MAY / JUNE 2012: BY LIANNE M. BERNARDO
ELINOR WAS DEEPLY afflicted; but still she could struggle, she could exert herself. This summarizes Elinor Dashwood’s philosophy in life: no matter what happened or how much something bothered her, she would keep moving and not let anything leave her in a state of shock.
It is a good philosophy to have, especially in a time when women are limited in what they can do and how much independence they have. Elinor’s practicality and strength come into good use over the course of Jane Austen’s Sense and Sensibility as she and her family navigate through issues of finance, family and love.
Elinor is described as a young woman who “had an excellent heart … her disposition was affectionate, and her feelings were strong; but she knew how to govern them.” She inherited her family’s tendency to feel deeply yet at times comes into conflict with them because they see her restraint as insensitivity rather than as a way of coping with a situation. Her usual method of hiding her emotions “qualified her, though only nineteen, to be the counsellor of her mother.” Her practicality suits their dire financial situation; she suggests that a cottage would be more affordable than a house, and is mindful that they would not be able to care for the horse Willoughby gives Marianne. Budgeting and making unpopular decisions are thankless jobs, but her efforts ground her family in their present situation.

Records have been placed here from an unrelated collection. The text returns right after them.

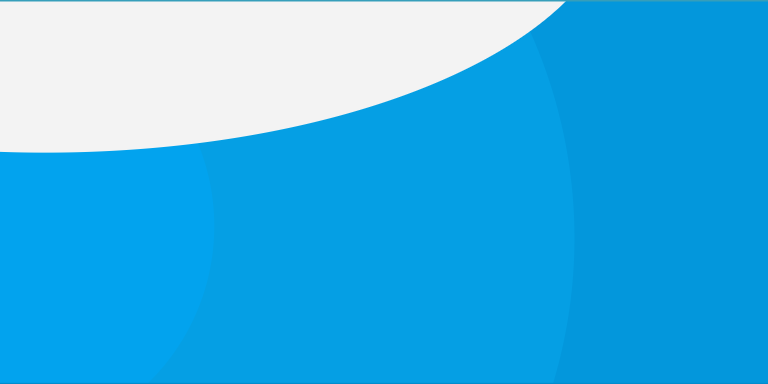
Reproduce this background procedurally as a Shadertoy shader.

```glsl
// Flat blue backdrop: two large discs lighten the blue towards the left,
// and a pale ellipse hangs from the top edge. Each shape is a distance
// function, layered back to front, with thin border lines drawn last.

// Lengths are in canvas heights, origin at the lower left.
const vec2  PALE_CENTER  = vec2(0.117, 1.278);
const vec2  PALE_RADII   = vec2(1.492, 0.6755);
const vec2  OUTER_CENTER = vec2(0.186, 0.380);
const float OUTER_RADIUS = 1.310;
const vec2  INNER_CENTER = vec2(-0.012, 0.411);
const float INNER_RADIUS = 0.570;
const float TOP_LINE     = 0.0039;
const float BOTTOM_LINE  = 0.0030;

const vec3 DEEP_BLUE   = vec3(0.010, 0.592, 0.863);
const vec3 MID_BLUE    = vec3(0.018, 0.624, 0.894);
const vec3 BRIGHT_BLUE = vec3(0.006, 0.639, 0.933);
const vec3 PALE_GREY   = vec3(0.953);
const vec3 TEAL        = vec3(0.210, 0.620, 0.730);
const vec3 EDGE_BLUE   = vec3(0.010, 0.550, 0.800);

float circleDistance(vec2 p, vec2 center, float radius) {
    return length(p - center) - radius;
}

// First-order distance, accurate close to the outline.
float ellipseDistance(vec2 p, vec2 center, vec2 radii) {
    vec2 q = (p - center) / radii;
    float slope = max(length(q / radii), 1e-4);
    return length(q) * (length(q) - 1.0) / slope;
}

// Coverage of a shape, smoothed across about one pixel.
float coverage(float distance, float pixel) {
    return clamp(0.5 - distance / pixel, 0.0, 1.0);
}

void mainImage(out vec4 fragColor, in vec2 fragCoord) {
    float pixel = 1.0 / iResolution.y;
    vec2 p = fragCoord * pixel;

    // Blue discs
    float outer = circleDistance(p, OUTER_CENTER, OUTER_RADIUS);
    float inner = circleDistance(p, INNER_CENTER, INNER_RADIUS);
    vec3 color = mix(DEEP_BLUE, MID_BLUE, coverage(outer, pixel));
    color = mix(color, BRIGHT_BLUE, coverage(inner, pixel));

    // Pale ellipse
    float pale = ellipseDistance(p, PALE_CENTER, PALE_RADII);
    color = mix(color, PALE_GREY, coverage(pale, pixel));

    // Border lines
    color = mix(color, TEAL, coverage(1.0 - TOP_LINE - p.y, pixel));
    color = mix(color, EDGE_BLUE, coverage(p.y - BOTTOM_LINE, pixel));

    fragColor = vec4(color, 1.0);
}
```
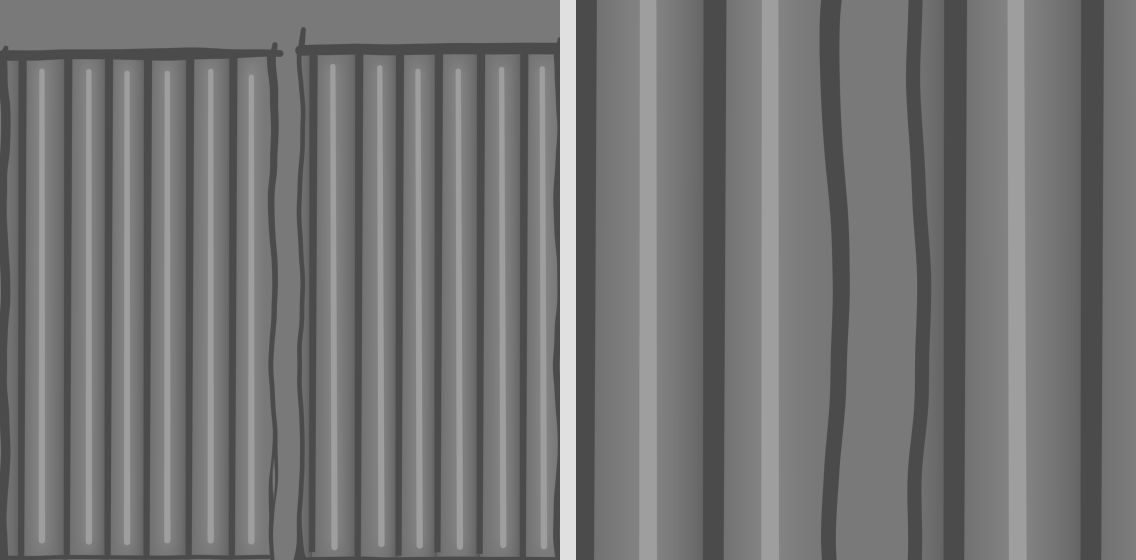
Left: the whole. Right: its middle third, enlarged.
This texture is drawn by a Shadertoy shader. Its source:

```glsl
// Two hand-inked corrugated metal panels side by side on plain grey.
// Each has six dark grooves with soft shading, pale rounded highlights
// between them, and a wavering brush-stroke frame built from distances.

const float INK = 0.295, WALL = 0.475, METAL = 0.467, SHINE = 0.62;

float hash(float n) { return fract(sin(n * 127.1 + 3.7) * 43758.5453); }

float noise(float x) {
    float i = floor(x), f = fract(x);
    return mix(hash(i), hash(i + 1.0), f * f * (3.0 - 2.0 * f)) - 0.5;
}

// Distance to a round-ended stroke tapering from radius ra to rb
float stroke(vec2 p, vec2 a, vec2 b, float ra, float rb) {
    vec2 d = b - a;
    float h = clamp(dot(p - a, d) / dot(d, d), 0.0, 1.0);
    return length(p - a - d * h) - mix(ra, rb, h);
}

float bump(float x, float width) { return exp(-x * x / (width * width)); }

float cover(float d) {
    float aa = 0.75 / iResolution.y;
    return 1.0 - smoothstep(-aa, aa, d);
}

// Wavering outline of panel k (0 or 1), with corners running past the frame
float frame(vec2 p, float k, float left, float right, float top) {
    float wave = cos(22.0 * (p.y - 0.49));
    float rough = 0.0022 * noise(p.y * 26.0 + k * 40.0);

    float leftWidth = mix(0.0085, 0.0042 + 0.008 * exp(-p.y / 0.02), k);
    float leftEdge = abs(p.x - left - 0.0032 * wave - rough) - leftWidth;

    float rightWidth = mix(mix(0.0038, 0.009, p.y * p.y), 0.006, k);
    rightWidth += 0.004 * bump(p.y - 0.14, 0.045) * (1.0 - k);
    float rightEdge = abs(p.x - right - 0.0035 * wave + rough) - rightWidth;
    float slit = (length((p - vec2(right + 0.001, 0.145)) / vec2(0.0022, 0.028)) - 1.0) * 0.0022;
    rightEdge = max(rightEdge, -slit - k);

    float sides = max(min(leftEdge, rightEdge), p.y - top);

    vec2 q = p + vec2(0.0, 0.003 * noise(p.x * 17.0 + k * 9.0));
    float bar = stroke(q, vec2(left - 0.001, top), vec2(right + 0.012, top + 0.003),
                       0.0095, mix(0.006, 0.0105, k));
    bar -= 0.004 * bump(p.x - 0.32, 0.1) * (1.0 - k);
    float base = stroke(q, vec2(left, 0.005 - 0.003 * k), vec2(right - 0.008, 0.005 - 0.003 * k),
                        0.0038, 0.0038);

    float tips = min(stroke(p, vec2(left, top), vec2(left + 0.004, top + mix(0.012, 0.036, k)), 0.006, 0.0045),
                     stroke(p, vec2(right, top), vec2(right + 0.003, top + 0.018), 0.006, 0.0048));
    return min(min(sides, tips), min(bar, base));
}

void mainImage(out vec4 fragColor, in vec2 fragCoord) {
    vec2 uv = fragCoord / iResolution.xy;
    float k = step(0.514, uv.x);
    vec2 p = uv - vec2(0.5195 * k, 0.0);

    float left = mix(0.0065, 0.0182, k);
    float right = mix(0.488, 0.478, k);
    float top = mix(0.902, 0.911, k);

    float tone = METAL, shine = 1.0, ink = 1.0;
    for (int n = 0; n < 6; n++) {
        float i = float(n), seed = i + 6.0 * k;

        // Unevenly spaced groove, leaning and narrowing toward the bottom
        float center = 0.0436 + 0.0745 * i + 0.0059 * (1.0 - 0.15 * i) * sin(1.5 * i - 0.5);
        float x = p.x - center + 0.003 * (1.0 - p.y);
        float foot = 0.003 + 0.012 * k * hash(seed + 20.0);
        float groove = abs(x) - mix(0.0055, 0.0075, p.y);
        ink = min(ink, max(groove, max(foot - p.y, p.y - top)));

        // Deep shadow before the groove, lighter shadow after it
        tone -= x < 0.0 ? 0.13 * exp(x / 0.012) : 0.05 * exp(-x / 0.01);

        // Rounded highlight with uneven ends and its glow
        float ridge = center + 0.0341 + 0.0026 * sin(2.1 * i);
        vec2 low = vec2(ridge + 0.003 * k, 0.033 - 0.007 * k + 0.006 * noise(seed * 3.0));
        vec2 high = vec2(ridge, 0.868 + 0.011 * k + 0.014 * noise(seed * 5.0));
        shine = min(shine, stroke(p, low, high, 0.0056, 0.0047));
        float span = smoothstep(-0.01, 0.05, p.y) * (1.0 - smoothstep(0.86, 0.91, p.y));
        tone += 0.052 * bump(p.x - mix(low.x, high.x, p.y), 0.018) * span;
    }

    // Layer metal, highlights and ink over the wall
    float edgeWave = 0.0034 * cos(22.0 * (p.y - 0.49));
    float inside = max(max(left - p.x + edgeWave, p.x - right - edgeWave), p.y - top);
    float color = mix(WALL, tone, cover(inside));
    color = mix(color, SHINE, cover(shine));
    color = mix(color, INK, cover(min(ink, frame(p, k, left, right, top))));
    fragColor = vec4(vec3(color), 1.0);
}
```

Her pragmatism extends to matters not related to their finances, for she is also an astute observer. Many of the characterisations conveyed in the book are derived from observations she makes about the people she meets along the way. For example, while Marianne makes fun of Colonel Brandon and avoids his company for most of the novel, Elinor understands him to be kind and dependable and feels sympathy for him. She even understands the rude and withdrawn Mr. Palmer to be a kind man who resorts to rudeness due to exasperation over his wife and his mother-in-law.
Her judgment is not always spot-on: she is fooled by Willoughby’s charm and is later appalled to learn of his dalliances with women. Her quiet observations not only help her and her sister Marianne decide who they can depend on in a number of occasions but also, more importantly, look beyond people’s flaws and quirks to see the good in them.

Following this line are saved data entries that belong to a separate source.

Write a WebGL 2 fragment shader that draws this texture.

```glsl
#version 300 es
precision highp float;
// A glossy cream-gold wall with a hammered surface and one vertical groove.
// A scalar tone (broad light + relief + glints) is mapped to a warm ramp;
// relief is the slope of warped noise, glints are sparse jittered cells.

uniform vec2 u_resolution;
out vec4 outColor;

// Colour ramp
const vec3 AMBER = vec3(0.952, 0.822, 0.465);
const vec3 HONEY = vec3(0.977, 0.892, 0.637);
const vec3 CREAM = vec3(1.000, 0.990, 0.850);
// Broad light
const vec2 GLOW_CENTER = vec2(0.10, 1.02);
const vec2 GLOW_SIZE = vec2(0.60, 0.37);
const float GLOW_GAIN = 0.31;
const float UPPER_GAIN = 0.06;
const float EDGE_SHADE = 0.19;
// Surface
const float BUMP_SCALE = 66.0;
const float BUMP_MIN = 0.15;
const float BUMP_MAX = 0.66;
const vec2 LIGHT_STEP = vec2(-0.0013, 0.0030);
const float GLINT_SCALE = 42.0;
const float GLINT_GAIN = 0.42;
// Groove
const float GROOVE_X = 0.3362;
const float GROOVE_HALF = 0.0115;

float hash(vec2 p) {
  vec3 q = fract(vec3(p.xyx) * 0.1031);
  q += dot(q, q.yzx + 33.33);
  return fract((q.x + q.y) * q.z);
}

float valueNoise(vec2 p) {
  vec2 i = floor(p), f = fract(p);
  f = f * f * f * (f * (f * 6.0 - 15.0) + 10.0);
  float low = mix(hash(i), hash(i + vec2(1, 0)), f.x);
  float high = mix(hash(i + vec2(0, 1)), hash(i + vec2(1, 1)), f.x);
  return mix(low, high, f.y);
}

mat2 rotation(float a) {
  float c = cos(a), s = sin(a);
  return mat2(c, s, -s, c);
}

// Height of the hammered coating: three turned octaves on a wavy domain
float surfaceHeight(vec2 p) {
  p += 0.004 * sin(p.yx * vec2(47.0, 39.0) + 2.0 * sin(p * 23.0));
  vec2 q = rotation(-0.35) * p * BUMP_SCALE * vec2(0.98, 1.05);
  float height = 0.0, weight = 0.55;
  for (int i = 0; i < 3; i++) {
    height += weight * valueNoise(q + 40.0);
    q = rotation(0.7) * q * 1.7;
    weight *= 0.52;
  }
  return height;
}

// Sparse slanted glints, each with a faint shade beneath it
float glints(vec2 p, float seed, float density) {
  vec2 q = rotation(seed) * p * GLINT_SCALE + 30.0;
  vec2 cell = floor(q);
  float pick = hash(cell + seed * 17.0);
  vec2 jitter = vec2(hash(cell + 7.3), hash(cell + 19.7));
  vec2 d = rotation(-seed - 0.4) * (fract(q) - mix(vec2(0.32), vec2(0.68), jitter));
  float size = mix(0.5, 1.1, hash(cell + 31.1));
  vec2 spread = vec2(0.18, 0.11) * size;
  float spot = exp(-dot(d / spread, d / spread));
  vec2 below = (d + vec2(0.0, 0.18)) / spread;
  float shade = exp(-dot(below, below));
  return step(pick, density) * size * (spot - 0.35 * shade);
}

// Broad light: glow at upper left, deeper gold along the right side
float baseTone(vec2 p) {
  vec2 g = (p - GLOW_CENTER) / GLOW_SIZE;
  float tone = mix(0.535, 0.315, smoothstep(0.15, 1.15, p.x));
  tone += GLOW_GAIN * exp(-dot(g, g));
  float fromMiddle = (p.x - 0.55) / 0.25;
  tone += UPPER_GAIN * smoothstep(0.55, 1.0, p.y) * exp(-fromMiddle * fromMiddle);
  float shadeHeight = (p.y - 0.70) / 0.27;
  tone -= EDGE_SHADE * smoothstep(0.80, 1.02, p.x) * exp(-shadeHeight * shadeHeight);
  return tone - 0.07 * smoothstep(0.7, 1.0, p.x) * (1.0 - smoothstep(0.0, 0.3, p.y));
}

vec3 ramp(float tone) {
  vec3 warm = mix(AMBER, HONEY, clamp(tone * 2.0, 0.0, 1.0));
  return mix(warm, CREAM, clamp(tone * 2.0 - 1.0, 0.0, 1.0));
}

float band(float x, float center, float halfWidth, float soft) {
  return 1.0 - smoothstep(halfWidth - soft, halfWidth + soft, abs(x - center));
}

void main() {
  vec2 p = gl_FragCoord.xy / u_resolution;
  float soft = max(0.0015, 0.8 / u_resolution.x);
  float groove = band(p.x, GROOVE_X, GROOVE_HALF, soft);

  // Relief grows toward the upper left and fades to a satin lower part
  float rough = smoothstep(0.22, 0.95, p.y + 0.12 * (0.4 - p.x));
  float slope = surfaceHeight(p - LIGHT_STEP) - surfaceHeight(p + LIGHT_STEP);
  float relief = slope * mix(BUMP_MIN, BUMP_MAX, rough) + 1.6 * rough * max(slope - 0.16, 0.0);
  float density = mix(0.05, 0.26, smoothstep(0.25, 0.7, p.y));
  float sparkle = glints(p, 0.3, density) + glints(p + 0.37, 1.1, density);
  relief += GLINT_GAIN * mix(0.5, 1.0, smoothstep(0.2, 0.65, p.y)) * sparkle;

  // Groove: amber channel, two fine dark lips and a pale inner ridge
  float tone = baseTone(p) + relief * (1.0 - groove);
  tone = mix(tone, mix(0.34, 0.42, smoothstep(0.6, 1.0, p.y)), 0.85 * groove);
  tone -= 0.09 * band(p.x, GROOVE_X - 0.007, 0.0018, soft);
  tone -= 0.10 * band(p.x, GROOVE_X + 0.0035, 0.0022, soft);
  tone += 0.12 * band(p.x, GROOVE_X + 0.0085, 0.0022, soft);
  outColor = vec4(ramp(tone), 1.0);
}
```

This particular ability is sorely tested when it comes to Edward Ferrars. It is difficult to determine how deep Elinor’s feelings are towards him; the reader is not provided with explicit scenes depicting their time together other than in others’ personal comments and observations. Elinor admits to Marianne that she “think(s) very highly of him—that [she] greatly esteems, that [she] like(s) him.” Edward’s visit to their home at Devonshire shows how deep Elinor’s feelings really are with the way she is consciously watching out for him and how acutely aware she is of his uneasiness and preoccupation.
Lucy Steele’s revelation of being secretly engaged to him for the past few years catches Elinor off guard because she cannot believe he would do something as improper as holding a secret engagement, an act that is generally frowned on at the time. The more Lucy’s explanations and tokens of love prove her story to be true, Elinor’s shock is replaced by hurt. Such a revelation is enough to warrant her to distance herself from Edward (after all, she was deceived by his omission) but instead of jumping to that conclusion, she reflects at length on his behavior during their time together.
Remembering the kind of person he was, the fact that he ultimately did not act improper towards her and the love she has for him, Elinor is able to forgive him for hiding such a connection from her and continues to think well of him. She even feels sorry for Edward because of his predicament and how ultimately he will have to choose between Lucy and his family. To look beyond his faults and continue caring for him shows a strength of character in Elinor that many people would not find easy to do.
Elinor’s temper and emotional discipline are sorely tested by Lucy’s continued presence. She never actively seeks Lucy’s confidence and is cornered into keeping the secret to herself. Upon learning her secret, Elinor is resolved to never broach the subject ever again. Much to her chagrin, Lucy continues to turn to her and unload all of her many thoughts, concerns and hopes for the future. She could have sought a way to discourage Lucy from conversing with her about it, or maybe even to influence her decisions about Edward, but instead she chooses to endure her company and numerous conversations because she always acts accordingly, regardless of her opinion of the individual she is socializing with. She listens to Lucy out of respect for the confidentiality she swore to, something she takes very seriously.
Throughout the novel, Elinor faces the obstacles before her… supporting Marianne as best as she can in the wake of Willoughby’s strange behavior and betrayal, enduring Lucy, facing the possibility of losing Edward forever… quietly, stoically and alone. Her sobs upon learning that he is released from his former engagement are not only a catharsis of the emotions she has been holding back but also an affirmation that everything she is braving through is now resolved and out in the open. Elinor is a strong Austen heroine in her own right, remaining steadfast and calm amidst personal turmoil and drama. Her keenness to remain responsible and act properly is a tough and repetitive job, especially when counteracting a vivacious and passionate sibling like Marianne who does not care for social expectations. But her ability to keep pushing forward even when things are not going her way is admirable and something to aspire to. ♥